Dark Noon: The Final Voyage of the Fishing Boat Pelican
|Rating||:||4.60 (708 Votes)|
|Number of Pages||:||256 Pages|
The dock the arriving anglers swarmed over had been named, without a trace of self-consciousness, Fishangri-la, and the waiting fishing boat captains could see no obstacle to a record weekend. It’s also a journey back to the America of the early 1950s, when a laborer could buy a round-trip train ticket from Queens to Montauk and fish all day with Captain Eddie for $8.00. He didn’t know that an unpredicted storm would descend from a cloudless sky before the morning was over. In Dark Noon the end comes in a violent storm. In America, in 1951, it was easy to believe that anyone could make money and enjoy the good life, and no place suited that mood better than a fishing town. And it's a story of the end of an era, when one terrible disaster changed the fishing culture of a prosperous port forever. Dark Noon is a taut and suspenseful re-creation of a fateful day at sea. It is also a story of the postwar American dream as experienced in the fishing village of M
Tom Clavin is editor of the East Hampton Independent and the South Hampton Independent and a former chief environmental correspondent for the New York Times.
"Tragic and Harrowing" according to Allen F. Richardson. In this season of great storms, and with the first anniversary of the Asian tsunami approaching, we have repeatedly been reminded of both our mortality and vulnerability in the face of nature's sometimes unpredictable, and certainly uncontrollable, wrath. In that vein, noted journalist and author Tom Clavin has written a book t. "A Bad Day at Sea" according to John Matlock. Going up in the air, or out to sea (or building your city below sea level like New Orleans) means that once in a while nature takes offense and smites these people with something nasty. On Labor Day in 1951 the charter fishing boat Pelican faced a ferocious storm that blew in without warning. Overloaded with 62 passengers when . Author Michael Tougias Michael Tougias Tom Clavin has done a fine job with a riveting narrative of the events before, during and after the accident with the Pelican. It must have been incredibly difficult to research this tragedy which took place in 1951, but the author brings it to life in a very readable and informative style.When I was writing Ten Hours Until Daw

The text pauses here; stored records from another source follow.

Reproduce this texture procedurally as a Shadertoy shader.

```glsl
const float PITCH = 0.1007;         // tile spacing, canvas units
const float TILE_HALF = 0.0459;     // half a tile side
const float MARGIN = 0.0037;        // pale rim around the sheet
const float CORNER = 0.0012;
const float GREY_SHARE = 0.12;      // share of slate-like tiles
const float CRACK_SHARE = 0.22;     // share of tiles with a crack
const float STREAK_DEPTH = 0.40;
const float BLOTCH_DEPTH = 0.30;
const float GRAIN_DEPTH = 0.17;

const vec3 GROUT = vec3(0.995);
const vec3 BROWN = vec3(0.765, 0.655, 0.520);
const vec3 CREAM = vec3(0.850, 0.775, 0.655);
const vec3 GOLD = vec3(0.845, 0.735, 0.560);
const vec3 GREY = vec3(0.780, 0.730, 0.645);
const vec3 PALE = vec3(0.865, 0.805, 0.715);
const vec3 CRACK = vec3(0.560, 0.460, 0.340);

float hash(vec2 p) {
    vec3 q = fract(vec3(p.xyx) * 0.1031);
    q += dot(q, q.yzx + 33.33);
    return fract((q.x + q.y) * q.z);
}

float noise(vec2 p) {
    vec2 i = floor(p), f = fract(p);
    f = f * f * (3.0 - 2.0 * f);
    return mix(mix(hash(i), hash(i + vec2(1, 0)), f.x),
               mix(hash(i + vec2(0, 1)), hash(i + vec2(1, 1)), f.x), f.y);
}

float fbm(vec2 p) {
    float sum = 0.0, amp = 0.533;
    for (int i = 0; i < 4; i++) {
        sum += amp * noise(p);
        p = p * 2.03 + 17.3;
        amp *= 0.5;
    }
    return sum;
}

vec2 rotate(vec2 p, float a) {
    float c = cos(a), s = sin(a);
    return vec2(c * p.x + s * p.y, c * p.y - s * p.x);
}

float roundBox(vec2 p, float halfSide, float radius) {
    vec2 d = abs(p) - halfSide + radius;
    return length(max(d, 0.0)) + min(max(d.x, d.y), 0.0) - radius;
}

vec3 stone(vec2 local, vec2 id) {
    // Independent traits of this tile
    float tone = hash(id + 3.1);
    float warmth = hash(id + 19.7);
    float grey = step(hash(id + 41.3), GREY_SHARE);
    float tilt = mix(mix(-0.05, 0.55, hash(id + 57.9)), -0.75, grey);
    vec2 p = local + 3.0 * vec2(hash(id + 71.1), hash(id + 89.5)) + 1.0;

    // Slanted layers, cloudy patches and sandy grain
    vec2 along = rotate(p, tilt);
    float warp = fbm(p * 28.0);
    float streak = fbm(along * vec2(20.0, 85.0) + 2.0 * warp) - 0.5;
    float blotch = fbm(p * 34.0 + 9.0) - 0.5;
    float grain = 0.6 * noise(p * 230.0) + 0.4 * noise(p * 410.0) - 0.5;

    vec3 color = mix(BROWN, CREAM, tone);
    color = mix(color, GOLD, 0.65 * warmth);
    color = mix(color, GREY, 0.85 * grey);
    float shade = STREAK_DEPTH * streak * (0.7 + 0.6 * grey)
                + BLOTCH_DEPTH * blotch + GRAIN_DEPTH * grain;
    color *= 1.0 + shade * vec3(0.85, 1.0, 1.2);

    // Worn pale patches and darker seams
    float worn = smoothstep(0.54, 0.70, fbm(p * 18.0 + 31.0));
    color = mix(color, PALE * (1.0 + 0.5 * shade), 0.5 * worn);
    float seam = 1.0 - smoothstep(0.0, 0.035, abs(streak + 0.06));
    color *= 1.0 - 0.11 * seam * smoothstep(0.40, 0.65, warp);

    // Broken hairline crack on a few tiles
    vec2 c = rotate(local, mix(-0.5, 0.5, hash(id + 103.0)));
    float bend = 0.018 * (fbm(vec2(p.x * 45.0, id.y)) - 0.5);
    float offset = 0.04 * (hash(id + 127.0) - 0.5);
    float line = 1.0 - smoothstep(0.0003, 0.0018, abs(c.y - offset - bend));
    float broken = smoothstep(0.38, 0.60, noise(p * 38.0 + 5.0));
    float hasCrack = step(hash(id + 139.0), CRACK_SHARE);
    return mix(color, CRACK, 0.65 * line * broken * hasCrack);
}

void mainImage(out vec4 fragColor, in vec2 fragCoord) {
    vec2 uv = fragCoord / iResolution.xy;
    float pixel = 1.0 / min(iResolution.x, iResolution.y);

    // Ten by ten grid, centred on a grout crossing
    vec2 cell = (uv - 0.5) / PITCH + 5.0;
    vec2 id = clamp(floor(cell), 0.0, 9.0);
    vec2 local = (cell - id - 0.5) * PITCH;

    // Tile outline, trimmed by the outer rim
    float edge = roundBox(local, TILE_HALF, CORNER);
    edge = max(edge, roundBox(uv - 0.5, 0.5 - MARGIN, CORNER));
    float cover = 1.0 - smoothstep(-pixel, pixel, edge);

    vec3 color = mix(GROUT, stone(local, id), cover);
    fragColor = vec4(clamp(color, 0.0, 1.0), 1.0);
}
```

The Pelican and forty-five people aboard, including Captain Carroll himself, would never return to shore. But Eddie’s luck was about to run out. Tom Clavin was editor of the East Hampton Independent and the Southampton Independent, two of the country’s most award-winning weeklies, for ten years. Saturday, Labor Day weekend, 1951, dawned mild and cloudless over Montauk. The weather only confirmed the postwar optimism of the blue-collar workers who had thronged to this fishing village for a holid